The weird thing, however, was that the deck did not end up being all that great against Four-Color Rally. Mantis Rider was, as predicted, incredible, and landing it on turn three with any follow-up at all was generally good enough to win the game. But you don't always have Mantis Rider on three, and the games where I didn't felt like a real struggle. I blame too many concessions in my list to beating the field, notably Gideon, Ally of Zendikar. Gideon, Ally of Zendikar is an absurdly powerful card, but he is close to a blank against Rally. Neither a steady stream of 2/2s or a 5/5 attacker without trample are very good in that matchup, and the flexibility of Gideon, Ally of Zendikar isn't enough to make him any better than the sum of his parts in this case. Reflector Mage is another card that is very good against the field and fairly bad against Rally. If I had to choose one of these cards to part ways with, it would absolutely be Gideon, Ally of Zendikar — the strain he creates on the mana base is sizeable and the raw power we need can be found in other places.

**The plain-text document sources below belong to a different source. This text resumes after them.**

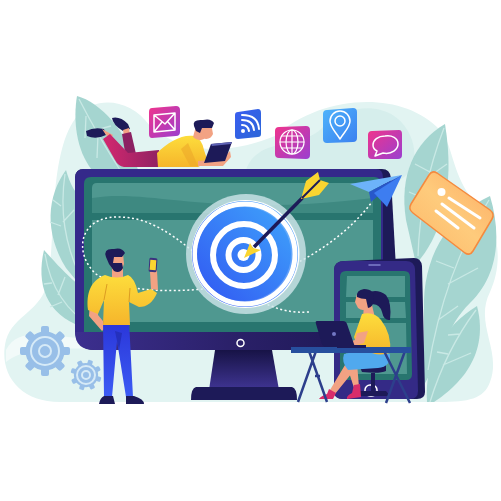
<!DOCTYPE html>
<html lang="en">
<head>
<meta charset="utf-8">
<title>Target marketing illustration</title>
<style>
:root{--navy:#1d1a58;--mint:#e2f4f2;--mist:#cdeae8;--leaf:#a5d5d0;--vein:#c9e9e5;--screen:#28756f;--panel:#4f9890;--skin:#f2a283;--yellow:#fbd530;--white:#fff}
html,body{margin:0;background:var(--white);overflow:hidden}
svg{display:block;width:501px;height:501px}
.navy{fill:var(--navy)}.mint{fill:var(--mint)}.mist{fill:var(--mist)}
.screen{fill:var(--screen)}.panel{fill:var(--panel)}.skin{fill:var(--skin)}.yellow{fill:var(--yellow)}.white{fill:var(--white)}
.leaf path:first-child{fill:var(--leaf)}
.vein{fill:none;stroke:var(--vein);stroke-width:1.3}
.line{fill:none;stroke:var(--white);stroke-width:1.5;stroke-linecap:round;stroke-linejoin:round}
.dots{fill:none;stroke:var(--white);stroke-width:1.5;stroke-dasharray:2 2.5}
.frame{fill:none;stroke:#2d3f8c;stroke-width:2.5}
</style>
</head>
<body>
<svg viewBox="0 0 501 501" role="img" aria-label="People with devices around a monitor showing a target hit by an arrow">
<defs>
<linearGradient id="pink" x2="1" y2="1"><stop stop-color="#f0348c"/><stop offset="1" stop-color="#9a3fd0"/></linearGradient>
<linearGradient id="sky" x2="1" y2="1"><stop stop-color="#4fb4fb"/><stop offset="1" stop-color="#3a80f0"/></linearGradient>
<linearGradient id="royal" x2="1" y2="1"><stop stop-color="#3b5ef0"/><stop offset="1" stop-color="#2a66d8"/></linearGradient>
<linearGradient id="blue" x1="0" y1="1" x2="1" y2="0"><stop stop-color="#3157f2"/><stop offset="1" stop-color="#3fa4fb"/></linearGradient>
<linearGradient id="chin"><stop stop-color="#3c2f8f"/><stop offset=".5" stop-color="#2a2068"/><stop offset="1" stop-color="#1a1650"/></linearGradient>
<linearGradient id="stand" x2="0" y2="1"><stop stop-color="#171346"/><stop offset="1" stop-color="#403594"/></linearGradient>
<linearGradient id="card" x1="0" y1="1" x2="1" y2="0"><stop stop-color="#fdb768"/><stop offset=".5" stop-color="#fecb7c"/><stop offset="1" stop-color="#fdaa62"/></linearGradient>
<linearGradient id="shirt" x2="0" y2="1"><stop stop-color="#fddd3c"/><stop offset="1" stop-color="#f6b52b"/></linearGradient>
<linearGradient id="magenta"><stop stop-color="#d3286f"/><stop offset="1" stop-color="#8c2162"/></linearGradient>
<linearGradient id="jeans" x2="0" y2="1"><stop stop-color="#2a35d8"/><stop offset="1" stop-color="#3c5cf5"/></linearGradient>
<g id="tooth"><rect x="-4" y="-25" width="8" height="50" rx="2"/></g>
<g id="gear"><use href="#tooth"/><use href="#tooth" transform="rotate(45)"/><use href="#tooth" transform="rotate(90)"/><use href="#tooth" transform="rotate(135)"/><circle r="19.5"/></g>
</defs>

<g id="backdrop">
<path class="mint" d="M78 115C96 96 130 98 150 126C190 160 240 150 275 136C320 96 400 88 440 130C452 142 452 172 470 196C500 220 504 262 490 292C474 324 502 350 490 382C484 399 468 402 440 402H60C18 402-2 372 6 340C14 314 42 312 48 280C56 240 48 150 78 115Z"/>
<path class="mist" opacity=".55" d="M246 170C258 136 300 150 322 128C350 100 398 100 412 140C422 170 400 190 372 182L246 182Z"/>
<path class="white" opacity=".55" d="M6 350C20 322 60 340 92 338V348C60 350 30 344 6 362Z"/>
</g>

<g id="leaves">
<g class="leaf"><path d="M77 96C100 102 128 132 138 170H92C76 150 73 120 77 96Z"/><path class="vein" d="M79 99Q98 136 120 170M86 116L85 138M98 135L97 158M96 130L111 126"/></g>
<g class="leaf"><path d="M66 170C47 196 44 232 66 268L84 290V200C75 194 70 184 66 170Z"/><path class="vein" d="M65 174Q57 228 80 276M61 206L53 200M61 226L50 222M63 222L74 210"/></g>
<g class="leaf"><path d="M44 250C36 284 46 314 82 327L104 340V300C82 292 62 270 44 250Z"/><path class="vein" d="M45 254Q53 304 94 328M52 283L44 284M62 302L50 307M58 295L65 277"/></g>
<g class="leaf"><path d="M445 124C414 142 399 176 406 220L416 264C440 238 456 190 445 124Z"/><path class="vein" d="M444 128Q420 190 418 256M430 172L415 164M423 198L409 192M422 210L440 198M430 176L447 164"/></g>
<g class="leaf"><path d="M490 196C452 214 426 250 424 300V385C438 362 447 325 470 303C498 276 502 236 490 196Z"/><path class="vein" d="M489 200Q444 272 428 370M468 238L451 230M454 268L436 261M448 284L478 268M438 320L458 306"/></g>
<g class="leaf"><path d="M477 306C444 326 424 360 427 402H434C452 390 491 360 477 306Z"/><path class="vein" d="M476 310Q446 350 430 402M460 334L448 335M448 354L437 352M443 365L471 353"/></g>
</g>

<g id="gears">
<g fill="#98bfe8"><use href="#gear" x="0" y="0" transform="translate(45 351)"/><use href="#gear" transform="translate(86 375) rotate(18) scale(.62)"/></g>
<g fill="none" stroke="#d6eaf7" stroke-width="2"><circle cx="45" cy="351" r="14"/><circle cx="45" cy="351" r="6"/><circle cx="86" cy="375" r="9"/><circle cx="86" cy="375" r="4"/></g>
</g>

<g id="monitor">
<path class="navy" d="M84 169H382Q390 169 391 178L400 341Q400 350 391 350H95Q76 350 75 330V178Q75 169 84 169Z"/>
<path fill="#34298a" d="M75 178Q75 169 84 169H376Q383 169 383 178V332H75Z"/>
<path class="screen" d="M84 184Q84 177 91 177H374Q381 177 381 184V332H84Z"/>
<path class="panel" d="M92 188Q92 183 97 183H368Q373 183 373 188V213H92ZM92 220H373V317Q373 322 368 322H97Q92 322 92 317Z"/>
<path class="screen" opacity=".45" d="M92 213V198C150 188 210 218 373 198V213Z"/>
<path fill="url(#chin)" d="M75 332H400V341Q400 350 391 350H95Q75 350 75 332Z"/>
<circle class="line" cx="240.500" cy="343" r="3.500"/>
<path fill="url(#stand)" d="M215 350H272L279 390H209Z"/>
<path class="navy" d="M196 387H292Q297 388 297 400H191Q191 388 196 387Z"/>
</g>

<g id="trails">
<path class="dots" d="M309 312C276 314 258 300 234 284C190 252 162 216 116 217C78 218 74 254 96 274C126 294 176 292 214 288C282 280 340 244 372 202"/>
</g>

<g id="target">
<circle cx="246" cy="254" r="60" fill="#cfe7ea" opacity=".8"/>
<circle class="white" cx="245.500" cy="254" r="54"/>
<circle cx="245" cy="254" r="53" fill="url(#blue)"/>
<circle class="white" cx="244" cy="254" r="49" opacity=".2"/>
<circle cx="245" cy="254" r="50" fill="none" stroke="#fff" stroke-width="5"/>
<circle cx="244" cy="254" r="47" fill="url(#blue)"/>
<circle cx="244" cy="255" r="31" fill="none" stroke="#fff" stroke-width="6"/>
<circle cx="243.500" cy="255" r="15" fill="none" stroke="#fff" stroke-width="6"/>
<circle class="white" cx="243.500" cy="255" r="6"/>
</g>

<g id="arrow">
<path d="M254 247L316 184" stroke="#1d1a58" stroke-width="3.500"/>
<path class="yellow" d="M244 258L250 243L253 248L261 250Z"/>
<path class="yellow" d="M301 199L306 181L318 172L320 180L329 183L319 195Z"/>
<path d="M302 198L320 180" stroke="#1d1a58" stroke-width="2"/>
</g>

<g id="paper-plane">
<path fill="#6db3fa" d="M350 184L402 175L369 192Z"/>
<path fill="#2857c9" d="M369 192L402 175L371 202Z"/>
<path fill="#3d7df0" d="M374 193L402 175L387 207Z"/>
</g>

<g id="note-card">
<path fill="url(#card)" stroke="#f58a3e" stroke-width="1.5" d="M437 173L490 210Q495 214 492 219L473 251Q470 256 465 253L413 213Q408 209 411 204L429 175Q432 170 437 173Z"/>
<circle cx="441.500" cy="192" r="4" class="white"/>
<path class="line" stroke-width="3" style="stroke-width:3" d="M449 198L480 218M442 204L474 228M436 211L458 228"/>
</g>

<g id="app-icons">
<g id="mail-icon"><path fill="url(#pink)" d="M152 108L176 106Q180 106 180 110V132Q180 136 176 136L152 138Q149 138 149 134V112Q149 108 152 108Z"/><path class="line" d="M154 115L175 113V130L154 132ZM154 115L165 124L175 113M154 132L162 122M175 130L168 122"/></g>
<g id="signal-icon"><path fill="url(#royal)" d="M238 112L258 109Q261 109 261 113V134Q261 137 258 137L238 139Q235 139 235 136V115Q235 112 238 112Z"/><circle class="white" cx="243" cy="131" r="2"/><path class="line" style="stroke-width:2" d="M242 125Q248 125 249 131M242 120Q253 120 254 130M242 115Q258 115 259 129"/></g>
<g id="globe-icon"><path fill="url(#pink)" d="M279 127L306 126Q310 126 310 130V155Q310 159 306 159L279 158Q275 158 275 154V131Q275 127 279 127Z"/><g class="line" style="stroke-width:1.2"><circle cx="292" cy="142" r="12"/><ellipse cx="292" cy="142" rx="6" ry="12"/><path d="M292 130V154M280 142H304M282 136H302M282 148H302"/></g></g>
<g id="pin-icon"><path fill="url(#sky)" d="M327 110L353 108Q357 108 357 112V138Q357 142 353 142L327 143Q323 143 323 139V114Q323 110 327 110Z"/><path class="line" d="M340 139C335 131 330 127 330 121A10 10 0 0 1 350 121C350 127 345 131 340 139Z"/><circle class="line" cx="340" cy="121" r="5"/></g>
<g id="chat-icon"><path fill="url(#pink)" d="M372 131L399 130Q402 130 402 134V155Q402 159 398 159L372 159Q368 159 368 155V135Q368 131 372 131Z"/><path class="line" d="M377 151L375 156L383 153C392 155 398 149 398 144C398 138 392 135 385 136C378 136 373 140 373 145Q373 149 377 151Z"/></g>
</g>

<g id="lying-man">
<path class="navy" d="M86 131Q94 127 104 129L106 135Q96 140 87 136ZM112 118Q120 116 128 124L130 129L123 131Q113 125 112 118Z"/>
<path class="skin" d="M102 129L106 135L110 139L113 135ZM123 130L129 128L130 135L124 136Z"/>
<path fill="#8c2162" d="M122 134L131 132L136 154L126 158Z"/>
<path fill="url(#magenta)" d="M103 139L110 134L128 153L159 150L163 167H124Q118 166 115 160Z"/>
<path fill="url(#shirt)" d="M157 153C168 142 182 134 194 136Q202 139 204 150L208 162L198 167H158Z"/>
<path fill="#eda829" d="M181 149L190 166H198L188 143Z" opacity=".6"/>
<path class="skin" d="M193 137L196 126L206 127L204 139Q198 142 193 137Z"/>
<path class="skin" d="M197 123H211L213 134Q210 141 202 138Q196 134 197 123Z"/>
<path class="navy" d="M194 126Q192 119 203 120Q211 118 214 123L212 128H202L200 133L196 131Z"/>
<path class="skin" d="M198 161L222 159L230 151L231 157L223 166H198Z"/>
<path class="navy" d="M211 144L232 142L225 161L204 163Z"/>
<path fill="#5e62b5" d="M211 144L232 142L231 144L212 146Z"/>
</g>

<g id="standing-man">
<path class="skin" d="M90 301L98 296V315L107 326L102 331L89 316Z"/>
<path class="skin" d="M112 265H123V279H112Z"/>
<path fill="url(#jeans)" d="M103 321H129L133 397H126L117 341L112 397H104Z"/>
<path fill="#2430bd" d="M117 341L115 331L122 333L119 350Z"/>
<path class="navy" d="M104 396H113L115 404H99Q100 398 104 396ZM126 396H134Q144 399 144 404H126Z"/>
<path fill="url(#shirt)" d="M105 275Q117 280 128 275Q135 278 138 293L151 289L157 293Q151 307 139 307L129 302L130 325H103L104 300L98 314L88 310C86 293 91 280 105 275Z"/>
<path d="M104 300L107 284M129 302L130 288" stroke="#dc9c22" stroke-width="1"/>
<path class="skin" d="M109 253H123L124 264Q122 272 115 271Q108 267 109 253Z"/>
<path class="navy" d="M106 257Q103 248 114 249Q122 247 125 253L122 257H114L113 263H122L123 268Q120 274 114 271L109 264Z"/>
<path class="skin" d="M151 289L150 272L157 270L158 290Z"/>
<rect x="149" y="258" width="8" height="14" rx="1.500" fill="#3a3280" transform="rotate(4 153 265)"/>
<rect x="150" y="260" width="6" height="10" class="yellow" transform="rotate(4 153 265)"/>
</g>

<g id="tablet">
<path class="navy" d="M345 261L414 258Q421 258 422 266L425 392Q425 399 417 399H343Q334 399 334 391V270Q334 261 345 261Z"/>
<path fill="#342a86" d="M345 261L406 261Q414 261 415 269L418 391Q418 399 410 399H343Q334 399 334 391V270Q334 261 345 261Z"/>
<path class="screen" d="M346 271H404Q410 271 410 277L412 374Q412 380 406 380H345Q340 380 340 374V277Q340 271 346 271Z"/>
<path class="panel" d="M347 276H405V297H346ZM346 302H405L406 318H346ZM346 323H406L407 374H346Z"/>
<path class="line" d="M369 265H380" style="stroke:#7d80cc"/>
<rect class="line" x="365" y="385" width="12" height="11" rx="5"/>
</g>

<g id="seated-woman">
<path class="navy" d="M359 365H386V371Q380 374 362 372ZM371 373H375V391H371ZM360 391H386L390 396H357Z"/>
<path class="skin" d="M357 353L348 360L330 390L335 394L356 368ZM346 363L354 388L359 387L357 363Z"/>
<path fill="#d72d6b" d="M329 389L336 393L333 399H319Q321 396 327 394ZM354 385L360 384L361 397L347 399Q346 396 352 393Z"/>
<path fill="#50a9ee" d="M344 354L373 348L390 354Q391 367 378 368L348 370Q341 362 344 354Z"/>
<path class="navy" d="M367 293Q377 288 386 295Q392 303 390 320Q384 321 382 312Q379 302 369 305Z"/>
<path class="skin" d="M364 304L372 305L375 318H363Z"/>
<path fill="url(#shirt)" d="M362 314Q374 311 381 320Q392 334 390 353Q376 357 366 350L357 346L354 337Z"/>
<path class="skin" d="M357 333L368 331L364 343L350 347L345 343L355 340Z"/>
<path class="skin" d="M357 294H369L370 306Q364 313 358 308L355 302Z"/>
<path class="navy" d="M357 297Q356 290 364 289Q375 289 374 300Q373 307 368 308L366 299Q361 299 357 297Z"/>
</g>

<g id="desk">
<path class="frame" d="M316 351L298 402M309 351L327 402M384 351L410 403M405 351L386 403M315 376H320"/>
<path fill="#274f9e" d="M291 347H411V353H291Z"/>
<path class="navy" d="M317 321H343Q346 321 347 324L355 347H326Q323 347 322 344L316 324Q315 321 317 321Z"/>
<circle cx="334" cy="334" r="2" fill="#7378c4"/>
<path class="navy" d="M337 345H366V348H337Z"/>
</g>
</svg>
</body>
</html>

What would we do without Gideon, Ally of Zendikar? Maybe something like this:

DECKID=1259459

This Jeskai Black deck is the same as the previously shared Pro Tour: Battle for Zendikar Jeskai Black list in name only. Gone are the control elements that I argued against earlier, leaving a single-mindedly aggressive deck very similar to the lists I played this last weekend despite having a fourth color. Without Gideon, Ally of Zendikar contorting the mana base there's no need to avoid splashing black. The black part of Jeskai Black becomes essentially free and we can improve our removal from the situational Valorous Stance and Roast to the excellent Crackling Doom. Crackling Doom also gives us some incremental damage while clearing a path, the combination of which may make a ground offensive better and thus Seeker of the Way playable. I'm still not sold on Seeker of the Way, but it certainly worked for Andrew Tenjum at the Open.

For me, the Gideon, Ally of Zendikar question is not fully resolved yet. If you think Gideon, Ally of Zendikar is good right now, I highly recommend playing a list like the pure Jeskai list I shared earlier. If you don't like Gideon, Ally of Zendikar right now, exploring the potential of a black splash is a great idea. For myself, I intend to pursue both routes simultaneously, seeing if the pure Jeskai list can be further tuned and attempting to make the Jeskai Black list more flying-centric. I strongly suspect that in the last ten or so weeks of Mantis Rider's legality in Standard, Gideon, Ally of Zendikar will alternate between boon and burden week-to-week: sometimes correct to play and sometimes correct to avoid.

Whatever your plan, I hope your adventures with Mantis Rider cause your win rate to soar as high as the Mantis Rider himself.

Thanks for reading,

Jadine
@thequietfish